Fallout from the Covid-19 pandemic hit stocks hard Monday but major indexes ended above their worst levels. The Europe-wide STOXX 600 declined 4.9 percent, the German DAX fell 5.3 percent, the French CAC dropped 5.8 percent, and the UK FTSE-100 was off 4.0 percent.

Health officials across Europe reported the situation was deteriorating rapidly, with rising numbers of infections and deaths. Authorities announced an array of business closures and restrictions on gatherings and other activities intended to limit the spread, along with government relief efforts.

Among sectors, travel & leisure stocks fell the most as new travel restrictions went into place, and many airlines laid off workers and grounded their fleets. Air France was off 12 percent, and Lufthansa fell 11 percent. Banks were among the worst performers, with French banks SocGen down 17 percent and Natixis down 18 percent.

Among companies warning on virus disruptions to business, Swedish retailer Hennes & Mauritz fell 11 percent despite reporting in-line quarterly results, and Electrolux, the Swedish appliance giant, fell 10 percent.

Asia Pacific

Major Asian markets again fell sharply as trading resumed Monday. Despite Friday's bounce on Wall Street and a subsequent round of additional policy support from major global central banks, investor sentiment was again hit hard by alarm over the further spread of the global coronavirus and the escalating social and economic disruption. Chinese data published Monday also showed the extent to which domestic activity slumped in the first two months of the year.

Australia's All Ordinaries index was again the weakest performer in the region Monday, collapsing 9.5 percent on top of heavy losses already posted this month. Moves elsewhere were less severe but still substantial. Hong Kong's Hang Seng index fell 4.0 percent on the day, the Shanghai Composite index dropped 3.4 percent, and Japan's Nikkei and Topix indices closed down 2.5 percent and 2.0 percent respectively.

Accompanying the Federal Reserve's policy measures, announced just before the start of trading in the region, central banks around the region issued strong statements designed to improve liquidity conditions and reassure financial markets in response to the pandemic's impact. The Bank of Japan, scheduled to conclude its policy meeting Wednesday, brought forward its decision by two days. Although policy rates were left on hold, officials announced an "enhancement" of monetary easing, consisting of increased supply of funds to purchase Japanese government bonds, an additional lending program, and purchases of exchange-traded funds and real-estate investment trusts. The BoJ will also participate in broader G7 efforts to boost liquidity in US dollar funding markets.

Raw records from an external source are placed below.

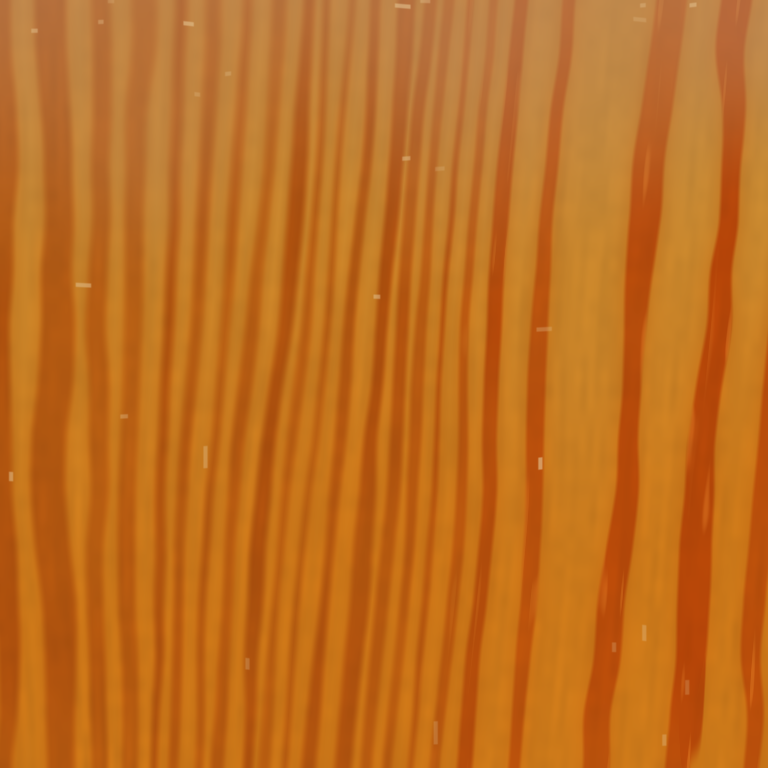
Write a WebGL 2 fragment shader that draws this texture.

```glsl
#version 300 es
precision highp float;
// Varnished softwood board: dark resinous growth lines run upright over amber wood.
// A loop walks across the board, placing lines whose gaps, widths and wobble vary;
// fibres, a torn knot, small scuffs and a pale sheen at the top are laid over them.

#define LINE_COUNT 28
#define SCUFF_COUNT 26
#define LEAN 0.085
#define BEND 0.022
#define WOBBLE 0.26
#define LINE_DEPTH 0.95
#define HALO_DEPTH 0.42
#define FIBRE_DEPTH 0.055
#define SHEEN 0.85
#define KNOT_CENTRE vec2(0.902, 0.125)

uniform vec2 u_resolution;
out vec4 fragColor;

float hash(vec2 p) {
  vec3 q = fract(p.xyx * vec3(0.1031, 0.1030, 0.0973));
  q += dot(q, q.yzx + 33.33);
  return fract((q.x + q.y) * q.z);
}

float noise(vec2 p) {
  vec2 cell = floor(p), f = fract(p);
  f = f * f * (3.0 - 2.0 * f);
  return mix(mix(hash(cell), hash(cell + vec2(1, 0)), f.x),
             mix(hash(cell + vec2(0, 1)), hash(cell + vec2(1, 1)), f.x), f.y);
}

// Mean distance between growth lines at a position across the board
float ringGap(float x) {
  return mix(0.058, 0.033, smoothstep(0.0, 0.28, x))
       + 0.067 * smoothstep(0.57, 0.68, x);
}

// Leans and bends the grain as one smooth field, so lines never cross
float grainCoord(vec2 p) {
  float lean = LEAN * smoothstep(0.08, 0.4, p.x) * (p.y - 0.5);
  float bend = BEND * (noise(vec2(p.x * 3.0, p.y * 3.2 + 4.0)) - 0.5);
  return p.x - lean - bend;
}

// x: line cover, y: warm halo beside the lines
vec2 growthLines(vec2 p, float pixel) {
  float across = grainCoord(p);
  float soft = max(mix(0.0062, 0.0032, smoothstep(0.35, 0.7, p.x)), pixel);
  float centre = -0.045;
  vec2 cover = vec2(0.0);
  for (int i = 0; i < LINE_COUNT; i++) {
    float id = float(i);
    float gap = ringGap(centre) * mix(0.75, 1.25, hash(vec2(id, 3.0)));
    centre += gap;
    float sway = noise(vec2(id * 7.3, p.y * 5.0)) - 0.5
               + 0.3 * (noise(vec2(id * 5.7, p.y * 14.0)) - 0.5);
    float halfWidth = gap * mix(0.11, 0.25, hash(vec2(id, 17.0)))
                    * mix(0.65, 1.35, noise(vec2(id * 3.1 + 50.0, p.y * 4.0)));
    float inside = halfWidth - abs(across - centre - sway * gap * WOBBLE);
    float strength = mix(0.68, 1.0, hash(vec2(id, 29.0)))
                   * mix(0.8, 1.1, noise(vec2(id * 9.1, p.y * 7.0)));
    cover.x = max(cover.x, smoothstep(-soft, soft, inside) * min(strength, 1.0));
    cover.y = max(cover.y, exp(min(inside, 0.0) * 100.0));
  }
  return cover;
}

// Feathered dark patch, drawn out along the grain
float knot(vec2 p) {
  vec2 q = p - KNOT_CENTRE;
  q.x -= 0.1 * q.y;
  float ragged = noise(vec2(p.x * 90.0, p.y * 9.0)) - 0.5;
  float d = length(q / vec2(0.021, 0.115)) + ragged * 0.75;
  return 1.0 - smoothstep(0.72, 1.08, d);
}

// Pale marks, mostly short and level, gathered toward the top
float scuffs(vec2 p, float pixel) {
  float marks = 0.0;
  for (int i = 0; i < SCUFF_COUNT; i++) {
    float id = float(i);
    float drop = hash(vec2(id, 61.0));
    vec2 q = p - vec2(hash(vec2(id, 53.0)), 1.0 - drop * drop);
    q.y += 0.25 * q.x * (hash(vec2(id, 67.0)) - 0.5);
    vec2 size = vec2(mix(0.002, 0.009, hash(vec2(id, 71.0))), 0.0012);
    if (drop > 0.75) size = size.yx * vec2(1.0, 1.6);
    vec2 edge = 1.0 - smoothstep(size, size + max(0.003, pixel), abs(q));
    marks = max(marks, edge.x * edge.y * mix(0.25, 0.7, hash(vec2(id, 83.0))));
  }
  return marks;
}

void main() {
  vec2 p = gl_FragCoord.xy / u_resolution;
  float pixel = 1.0 / min(u_resolution.x, u_resolution.y);
  float across = grainCoord(p);
  float rightSide = smoothstep(0.45, 0.75, p.x);
  vec2 lines = growthLines(p, pixel);
  float dark = max(lines.x, knot(p) * 0.9);

  // Amber ground, paler with height
  vec3 wood = mix(vec3(0.80, 0.475, 0.10), vec3(0.775, 0.535, 0.19),
                  smoothstep(0.2, 0.85, p.y + 0.2 * (noise(p * 4.0) - 0.5)));
  wood = mix(wood, vec3(0.76, 0.39, 0.06), lines.y * HALO_DEPTH);

  // Resinous lines, redder toward the right
  vec3 resin = mix(vec3(0.67, 0.305, 0.05), vec3(0.70, 0.255, 0.025), rightSide);
  float streak = smoothstep(0.78, 0.95, noise(vec2(across * 130.0, p.y * 9.0)));
  resin += vec3(0.09, 0.11, 0.06) * streak * rightSide;
  vec3 colour = mix(wood, resin, dark * LINE_DEPTH);

  // Fibres and soft mottling
  float fibre = noise(vec2(across * 110.0, p.y * 12.0)) - 0.5;
  float mottle = noise(p * vec2(70.0, 55.0)) - 0.5;
  colour *= 1.0 + FIBRE_DEPTH * (fibre + 0.6 * mottle);

  // Varnish sheen and scuffs
  float patchy = noise(p * vec2(5.0, 4.0) + 11.0) - 0.5;
  float glare = smoothstep(0.62, 1.05, p.y + 0.14 * patchy) * SHEEN;
  colour = mix(colour, vec3(0.73, 0.54, 0.41), glare * 0.62);
  colour = mix(colour, vec3(0.88, 0.74, 0.54), scuffs(p, pixel));
  fragColor = vec4(clamp(colour, 0.0, 1.0), 1.0);
}
```
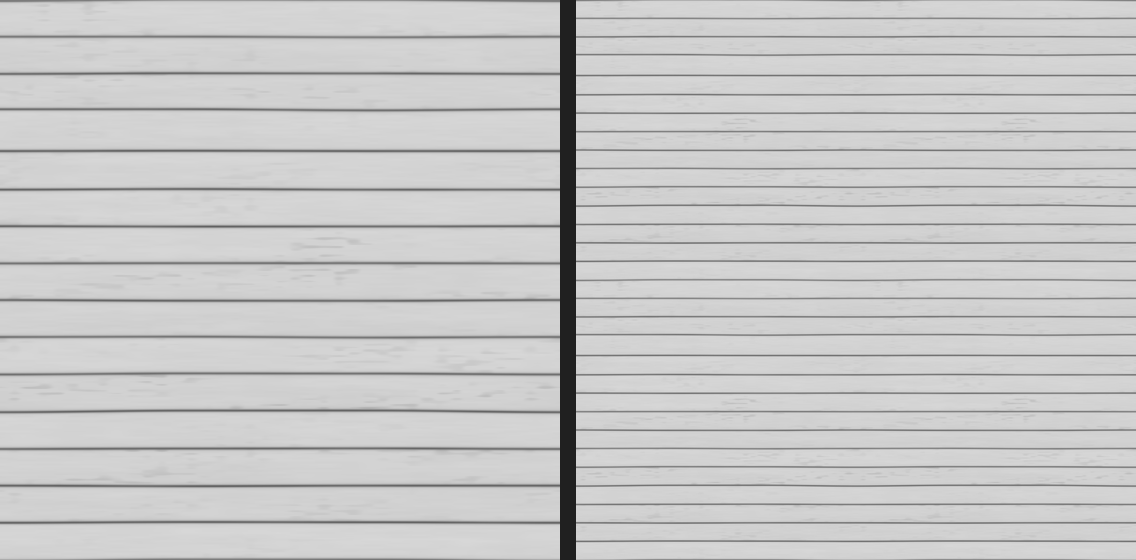
Left, the tile; right, the same tile 2 across and 2 down.
A three.js fragment shader for this texture:

```glsl
// Pale painted horizontal boards with thin dark seams and faint weathered grain.
varying vec2 vUv;

const float BOARDS = 15.0;
const vec3 PAINT = vec3(0.826);
const vec3 SEAM = vec3(0.36);
const vec3 SCUFF = vec3(0.66);

float hash(vec2 p) {
  return fract(sin(dot(p, vec2(127.1, 311.7))) * 43758.5453);
}

// Value noise that wraps across after a whole number of cells.
float noise(vec2 p, float period) {
  vec2 cell = floor(p);
  vec2 f = fract(p);
  f = f * f * (3.0 - 2.0 * f);
  float x0 = mod(cell.x, period);
  float x1 = mod(cell.x + 1.0, period);
  float low = mix(hash(vec2(x0, cell.y)), hash(vec2(x1, cell.y)), f.x);
  float high = mix(hash(vec2(x0, cell.y + 1.0)), hash(vec2(x1, cell.y + 1.0)), f.x);
  return mix(low, high, f.y);
}

// Noise on one board: cells counts across the canvas and up the board.
float boardNoise(float x, float v, float board, vec2 cells, float seed) {
  return noise(vec2(x * cells.x, v * cells.y + board * 37.0 + seed), cells.x);
}

// Seam displacement in board heights: uneven spacing plus a gentle bow.
float seamOffset(float seam, float x) {
  float spacing = seam < 11.5 ? -0.0053 * seam : 0.016 * (BOARDS - seam);
  float bow = noise(vec2(x * 3.0, seam * 7.0 + 3.0), 3.0) - 0.5;
  return spacing + 0.055 * bow;
}

// Soft seam profile, d in canvas units.
float seamShade(float d, float width) {
  return exp(-0.5 * d * d / (width * width));
}

// Sparse short streaks, gathered in patches on the more worn boards.
float scuffs(float x, float v, float board) {
  float worn = mix(0.15, 1.0, hash(vec2(board, 19.0)));
  float patches = smoothstep(0.45, 0.85, boardNoise(x, v, board, vec2(7.0, 2.0), 400.0));
  float streaks = smoothstep(0.5, 0.95, boardNoise(x, v, board, vec2(38.0, 13.0), 900.0));
  return worn * patches * streaks;
}

// Fine brushed grain, centred on zero.
float grain(float x, float v, float board) {
  float broad = boardNoise(x, v, board, vec2(5.0, 4.0), 1500.0) - 0.5;
  float fine = boardNoise(x, v, board, vec2(24.0, 18.0), 2100.0) - 0.5;
  return 0.016 * broad + 0.014 * fine;
}

void main() {
  float x = vUv.x;
  float y = vUv.y * BOARDS;

  // Nearest seam, and the board on this side of it
  float nearest = floor(y + 0.5);
  float seam = mod(nearest, BOARDS);
  float d = y - nearest - seamOffset(seam, x);
  float boardIndex = nearest - (d < 0.0 ? 1.0 : 0.0);
  float board = mod(boardIndex, BOARDS);
  float v = y - boardIndex;

  // Painted face
  float tone = 0.014 * (hash(vec2(board, 5.0)) - 0.5) + 0.012 * (v - 0.5);
  vec3 color = PAINT + tone + grain(x, v, board);
  color = mix(color, SCUFF, 0.5 * scuffs(x, v, board));

  // Dark seam with a faint shade around it
  float dist = d / BOARDS;
  float uneven = noise(vec2(x * 8.0, seam * 11.0 + 50.0), 8.0);
  float strength = mix(0.76, 1.0, hash(vec2(seam, 31.0))) * mix(0.86, 1.0, uneven);
  color *= 1.0 - 0.07 * seamShade(dist, 0.0038);
  color = mix(color, SEAM, strength * seamShade(dist, 0.00165));

  gl_FragColor = vec4(color, 1.0);
}
```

The Reserve Bank of New Zealand also held an unscheduled policy meeting early Monday and delivered a cut of 75 basis points to its official cash rate, taking it to 0.25 percent citing the "negative economic implications" of the pandemic on its economy. The Reserve Bank of Australia later released a statement advising that it stands ready to purchase Australian government bonds in the secondary market and will conduct repo operations at a range of maturities in order to support adequate liquidity.

China data published Monday showed a crash in economic activity in the first two months of the year, though this information was broadly in line with PMI survey data published at the start of the month. For January and February combined: industrial production fell 13.5 percent when compared with the first two months of 2019; retail sales fell 20.5 percent; and fixed asset investment fell 24.5 percent.

Looking ahead*

On Tuesday in Asia/Pacific, Singapore merchandise trade, Reserve Bank of Australia meeting minutes, and Australia residential property price reports are due. In Europe, the UK labor market report and German ZEW survey figures are scheduled. In the US, retail sales, industrial production, business inventories, housing market index, and JOLTS job openings are on tap, plus Canadian manufacturing sales.

Global Stock Market Recap

Global Bond Market Recap

Global Currency Recap

Commodities and currencies